In the entries below, find each line with the string "open" and copy it.

***

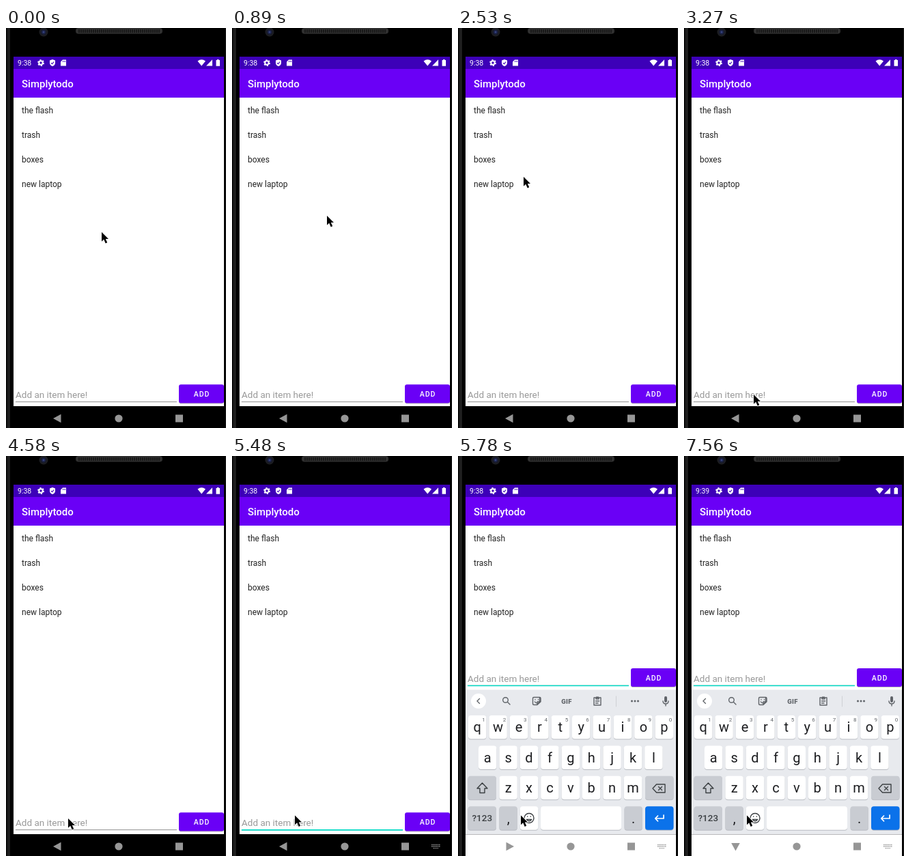
Recreate the animation shown at these times as an HTML page. Size 322 by 586 pixels, loop 8000 ms.

```html
<!DOCTYPE html>
<html lang="en">
<head>
<meta charset="utf-8">
<title>Todo list</title>
<style>
  html, body { margin: 0; height: 100%; overflow: hidden; background: #000; }
  svg { display: block; width: 100vw; height: 100vh; font-family: Roboto, sans-serif; }
  .item { font-size: 12px; fill: #222; }
  .letter { font-size: 20px; fill: #1c1d20; text-anchor: middle; }
  .digit { font-size: 8px; fill: #5f6368; text-anchor: middle; }
  .line { fill: none; stroke: #5f6368; stroke-width: 1.4; stroke-linecap: round; stroke-linejoin: round; }
  .solid { fill: #5f6368; }
</style>
</head>
<body>
<svg viewBox="0 0 322 586">
  <defs>
    <clipPath id="screen"><path d="M11 42H319V586H11z"/></clipPath>
    <radialGradient id="lens">
      <stop offset="0" stop-color="#4a5a9c"/><stop offset=".4" stop-color="#1c2450"/><stop offset="1" stop-color="#16171c"/>
    </radialGradient>
  </defs>

  <!-- phone body -->
  <path d="M0 0H322V586H0z"/>
  <path d="M0 0H2V586H0z" fill="#0c0c0c"/>
  <path d="M2 0H6V586H2z" fill="#1f1f1f"/>
  <path d="M321 0H322V586H321z" fill="#1a1a1a"/>
  <circle cx="55" cy="6" r="6.5" fill="#1d1e22"/>
  <circle cx="55" cy="6" r="4.5" fill="url(#lens)"/>
  <rect x="102" y="0" width="127" height="8.5" rx="4" fill="#303030"/>
  <path d="M106 4.5H225" stroke="#191919" stroke-width="5" stroke-dasharray="2 1"/>

  <!-- app -->
  <path d="M11 42H319V554H11z" fill="#fff"/>
  <path d="M11 42H319V60H11z" fill="#3d00b8"/>
  <path d="M11 60H319V102H11z" fill="#6a00f6"/>
  <g fill="#fff">
    <text id="clock" x="17" y="55" font-size="10.5"></text>
    <g fill="none" stroke="#fff">
      <circle cx="51" cy="51" r="2.7" stroke-width="2"/>
      <circle cx="51" cy="51" r="4.1" stroke-width="1.7" stroke-dasharray="2.15"/>
    </g>
    <path d="M68 46L72 47.6V51Q72 54.6 68 56Q64 54.6 64 51V47.6z"/>
    <path d="M66 51.2L67.5 52.7 70.2 49.5" fill="none" stroke="#3d00b8" stroke-width="1.1"/>
    <path d="M83 46.5H88V55.5H80V49.5z"/>
    <path d="M83.2 48V50M85 48V50M86.7 48V50" stroke="#3d00b8" stroke-width=".8"/>
    <path d="M280.5 48.6Q286.2 43.8 292 48.6L286.2 55.6zM302 46.3V55.5H293z"/>
    <path d="M307.5 47H309V46H311.5V47H313V55.8H307.5z"/>
    <text x="23" y="87" font-size="15" font-weight="500">Simplytodo</text>
  </g>
  <g id="items"></g>

  <g id="field">
    <text x="14" y="542" font-size="13.5" fill="#999">Add an item here!</text>
    <path d="M14 547.7H250" stroke="#8c8c8c"/>
    <path id="focus" stroke="#03dac5" stroke-width="1.6"/>
    <path id="caret" d="M14.3 528V546" stroke="#03dac5" stroke-width="1.5"/>
    <rect x="253" y="523.5" width="66" height="27" rx="3" opacity=".25"/>
    <rect x="253" y="522.3" width="66" height="27.2" rx="3" fill="#6a00f6"/>
    <text x="286.5" y="540" font-size="10.5" font-weight="500" letter-spacing=".94" text-anchor="middle" fill="#fff">ADD</text>
  </g>

  <g clip-path="url(#screen)">
    <g id="keyboard">
      <path d="M11 342.5H319V554.5H11z" fill="#e8eaee"/>
      <path d="M11 554.5H319V586H11z" fill="#fff"/>
      <circle cx="30" cy="359" r="11" fill="#fff"/>
      <g class="line">
        <path d="M31.5 355.5L28 359 31.5 362.5"/>
        <circle cx="69.5" cy="357.5" r="3.8"/><path d="M72.5 360.5L76 364"/>
        <path d="M111 353.5H119.5V360L115.5 364.5H111Q109.5 364.5 109.5 363V355Q109.5 353.5 111 353.5M119.5 353.5Q121 353.5 121 355V360L116 364.5V360H121M112.5 360Q113.5 362 115.5 361.5M113 356.7V357M117.5 356.7V357"/>
        <path d="M199 354H209V365H199zM202 354V356H206V354M201.5 359H206.5M201.5 362H205"/>
        <path d="M300 359Q300 363 304 363T308 359M304 363V366"/>
        <path d="M231.5 352V367" stroke="#cfd1d5" stroke-width="1"/>
      </g>
      <g class="solid">
        <path d="M202 352.5H206V355H202z"/>
        <rect x="302" y="352" width="4" height="9" rx="2"/>
        <circle cx="254.5" cy="359" r="1.5"/><circle cx="259" cy="359" r="1.5"/><circle cx="263.5" cy="359" r="1.5"/>
        <text x="159" y="362.5" font-size="9.5" font-weight="900" text-anchor="middle" letter-spacing=".4">GIF</text>
      </g>
      <g id="keys"></g>
      <g class="line" style="stroke:#3c4043">
        <path d="M35.5 479L43 487H39V493.5H32V487H28z"/>
        <path d="M290.5 481H303V493H290.5L285 487zM293.5 484.5L298.5 489.5M298.5 484.5L293.5 489.5"/>
        <circle cx="104" cy="530.5" r="7"/>
        <path d="M100.3 532.5Q104 537 107.7 532.5zM101.7 528V528.3M106.3 528V528.3"/>
        <path d="M301 526V531H289M292.5 527.2L288.7 531 292.5 534.8" stroke="#fff" stroke-width="1.7"/>
      </g>
      <text x="35.3" y="535" font-size="13.5" font-weight="500" fill="#3c4043" text-anchor="middle">?123</text>
    </g>
    <path id="navShade" d="M11 554H319V586H11z" opacity=".27"/>
  </g>

  <g id="nav" fill="#969696">
    <path id="back" d="M-6.5 0L5 -6.3V6.3z"/>
    <circle cx="165" cy="572" r="5.6"/>
    <path d="M248 566.5H259V577.5H248z"/>
    <path id="imeIcon" d="M292 569.5H304.5M292 572H304.5M294.5 574.7H302" stroke="#969696" stroke-width="1.3" stroke-dasharray="1.4 .8"/>
  </g>
  <path id="cursor" d="M0 0V13.8L3.2 10.8 5.7 16.4 8.2 15.3 5.8 9.9H10z" stroke="#fff" stroke-width="1.6" stroke-linejoin="round" paint-order="stroke"/>
</svg>

<script>
const LOOP = 8000;
const $ = id => document.getElementById(id);
const show = (id, on) => $(id).setAttribute('visibility', on ? 'visible' : 'hidden');
const move = (id, x, y, turn = 0) =>
  $(id).setAttribute('transform', `translate(${x} ${y}) rotate(${turn})`);
const latest = (steps, t) => steps.filter(s => s[0] <= t).pop();

$('items').innerHTML = ['the flash', 'trash', 'boxes', 'new laptop']
  .map((item, i) => `<text class="item" x="23" y="${124.5 + 36 * i}">${item}</text>`).join('');

// Keyboard geometry
const PITCH = 30.4, KEY_W = 26.4;
const rowTop = row => 380 + 44.4 * row;
const cap = (x, row, width = KEY_W, fill = '#fff') => {
  const box = `x="${x}" width="${width}" height="34.5" rx="4"`;
  return `<rect ${box} y="${rowTop(row) + 1}" fill="#b9bcc2"/><rect ${box} y="${rowTop(row)}" fill="${fill}"/>`;
};
const letter = (char, x, row) =>
  `<text class="letter" x="${x + KEY_W / 2}" y="${rowTop(row) + 24.3}">${char}</text>`;
const GREY = '#c9ccd2';

let keys = '';
[['qwertyuiop', 15], ['asdfghjkl', 30], ['zxcvbnm', 60.4]].forEach(([chars, left], row) => {
  [...chars].forEach((char, i) => {
    const x = left + PITCH * i;
    keys += cap(x, row) + letter(char, x, row);
    if (row === 0) keys += `<text class="digit" x="${x + 22.5}" y="389">${(i + 1) % 10}</text>`;
  });
});
keys += cap(14.5, 2, 41.5, GREY) + cap(274, 2, 41.5, GREY)
  + cap(14.5, 3, 41.5, GREY) + cap(60.4, 3, KEY_W, GREY) + letter(',', 60.4, 3)
  + cap(90.8, 3) + cap(121, 3, 118) + cap(243.5, 3, KEY_W, GREY) + letter('.', 243.5, 3)
  + cap(274, 3, 41.5, '#0b72ea');
$('keys').innerHTML = keys;

// [time, x, y]
const CURSOR = [
  [0, 140, 299], [300, 140, 290], [450, 139.5, 282], [890, 139, 275], [1040, 139, 270],
  [1640, 139, 268], [1780, 105, 230], [1930, 83, 205],
  [2230, 74, 188], [2380, 70, 180], [2530, 96, 218], [2680, 130, 300],
  [2820, 142, 390], [2970, 130, 468], [3120, 110, 522], [3270, 102, 537],
  [4140, 99, 535], [4290, 96, 533], [4440, 93, 532], [4580, 91, 531], [4730, 90, 530],
  [5030, 91, 528], [5180, 92, 526.5]
];
const BACK_TURN = [[0, 0], [5780, 180], [5920, 250], [6070, 270]];
const FOCUS = [[0, 92, 92], [5330, 14, 190], [5480, 14, 250]];
const CARET = [[0, false], [5920, true], [6520, false], [6960, true], [7560, false]];

function draw(t) {
  const open = t >= 5630, settled = t >= 5780;
  const [, x, y] = latest(CURSOR, t);
  const [, from, to] = latest(FOCUS, t);
  move('cursor', x, y);
  move('back', 75.5, 572, latest(BACK_TURN, t)[1]);
  move('field', 0, open ? -211.4 : 0);
  move('keyboard', 0, settled ? 0 : 57);
  $('focus').setAttribute('d', `M${from} 547.9H${to}`);
  $('clock').textContent = t < 6220 ? '9:38' : '9:39';
  show('keyboard', open);
  show('navShade', open && !settled);
  show('imeIcon', t >= 5480);
  show('caret', latest(CARET, t)[1]);
}

const start = performance.now();
function tick() {
  draw((performance.now() - start) % LOOP);
  requestAnimationFrame(tick);
}
tick();
</script>
</body>
</html>
```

***

TASK RESPONSE |
  const open = t >= 5630, settled = t >= 5780;
  move('field', 0, open ? -211.4 : 0);
  show('keyboard', open);
  show('navShade', open && !settled);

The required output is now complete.